=== Task requirements ===
Would you show every line from the records that holds "align"?

Records excerpted from a collection:
== Segment start ==
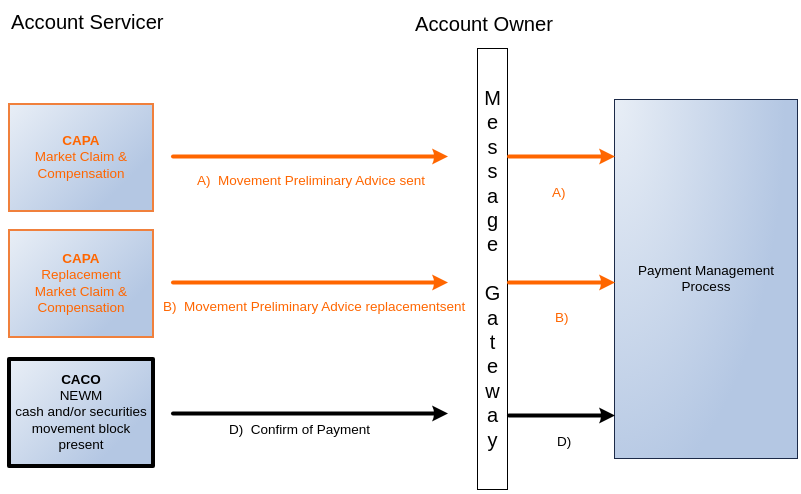
<!DOCTYPE html>
<html lang="en">
<head>
<meta charset="utf-8">
<title>Payment message flow</title>
<style>
:root {
  --accent: #ff6600;
  --ink: #000;
  --paper: #fff;
  --box-light: #e8eef6;
  --box-deep: #b4c7e3;
}
* { box-sizing: border-box; margin: 0; padding: 0; }
html, body { width: 801px; height: 494px; overflow: hidden; background: var(--paper); }
.diagram {
  position: relative;
  width: 801px;
  height: 494px;
  overflow: hidden;
  color: var(--ink);
  font: 13.5px/16.2px "Liberation Sans", Arial, sans-serif;
}
.diagram > * { position: absolute; }
.heading { font-size: 20.2px; font-weight: 400; line-height: 24px; white-space: nowrap; }
.heading-servicer { left: 11px; top: 10px; }
.heading-owner { left: 415px; top: 12px; }
.box {
  display: flex;
  flex-direction: column;
  align-items: center;
  justify-content: center;
  text-align: center;
  white-space: nowrap;
  background: linear-gradient(135deg, var(--box-light), var(--box-deep) 78%);
}
.message { left: 8px; width: 146px; height: 109px; border: 2px solid #f0803c; }
.claim { top: 103px; }
.replacement { top: 229px; }
.confirmation { left: 7px; top: 357px; width: 148px; height: 111px; border: 4px solid var(--ink); border-radius: 2px; }
.orange { color: var(--accent); }
.process {
  left: 614px;
  top: 99px;
  width: 184px;
  height: 360px;
  border: 1px solid #1c2a48;
  background: radial-gradient(ellipse 170px 400px at 0 0, var(--box-light), var(--box-deep));
}
.gateway {
  left: 477px;
  top: 48px;
  width: 31px;
  height: 442px;
  padding-top: 37px;
  border: 1px solid var(--ink);
  display: flex;
  flex-direction: column;
  align-items: center;
  gap: 24.4px;
  font-size: 20px;
  line-height: 24.4px;
}
.gateway-word { display: flex; flex-direction: column; align-items: center; }
.label { white-space: pre; transform: translateY(-50%); }
.arrows { left: 0; top: 0; }
</style>
</head>
<body>
<main class="diagram">
  <h2 class="heading heading-servicer">Account Servicer</h2>
  <h2 class="heading heading-owner">Account Owner</h2>

  <section class="box message claim orange">
    <strong>CAPA</strong>
    <span>Market Claim &amp;</span>
    <span>Compensation</span>
  </section>
  <section class="box message replacement orange">
    <strong>CAPA</strong>
    <span>Replacement</span>
    <span>Market Claim &amp;</span>
    <span>Compensation</span>
  </section>
  <section class="box confirmation">
    <strong>CACO</strong>
    <span>NEWM</span>
    <span>cash and/or securities</span>
    <span>movement block</span>
    <span>present</span>
  </section>

  <section class="gateway">
    <div class="gateway-word"><span>M</span><span>e</span><span>s</span><span>s</span><span>a</span><span>g</span><span>e</span></div>
    <div class="gateway-word"><span>G</span><span>a</span><span>t</span><span>e</span><span>w</span><span>a</span><span>y</span></div>
  </section>

  <section class="box process">
    <span>Payment Management</span>
    <span>Process</span>
  </section>

  <svg class="arrows" width="801" height="494" viewBox="0 0 801 494" aria-hidden="true">
    <defs>
      <path id="arrowhead" d="M0 0 L-16 -8 Q-12 0 -16 8 Z"/>
    </defs>
    <g fill="none" stroke-width="4" stroke-linecap="round">
      <g stroke="#ff6600">
        <line x1="173" y1="156.5" x2="434" y2="156.5"/>
        <line x1="509" y1="156.5" x2="602" y2="156.5"/>
        <line x1="173" y1="282.5" x2="434" y2="282.5"/>
        <line x1="509" y1="282.5" x2="602" y2="282.5"/>
      </g>
      <g stroke="#000">
        <line x1="173" y1="413.5" x2="434" y2="413.5"/>
        <line x1="509" y1="415.5" x2="602" y2="415.5"/>
      </g>
    </g>
    <g fill="#ff6600">
      <use href="#arrowhead" x="448" y="156.5"/>
      <use href="#arrowhead" x="615" y="156.5"/>
      <use href="#arrowhead" x="448" y="282.5"/>
      <use href="#arrowhead" x="615" y="282.5"/>
    </g>
    <use href="#arrowhead" x="448" y="413.5"/>
    <use href="#arrowhead" x="615" y="415.5"/>
  </svg>

  <p class="label orange" style="left:197px;top:181px">A)  Movement Preliminary Advice sent</p>
  <p class="label orange" style="left:163px;top:307px">B)  Movement Preliminary Advice replacementsent</p>
  <p class="label" style="left:229px;top:430px">D)  Confirm of Payment</p>
  <p class="label orange" style="left:552px;top:193px">A)</p>
  <p class="label orange" style="left:555px;top:318px">B)</p>
  <p class="label" style="left:557px;top:442px">D)</p>
</main>
</body>
</html>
== Segment end ==
=== Finished exercise ===
  align-items: center;
  text-align: center;
  align-items: center;
.gateway-word { display: flex; flex-direction: column; align-items: center; }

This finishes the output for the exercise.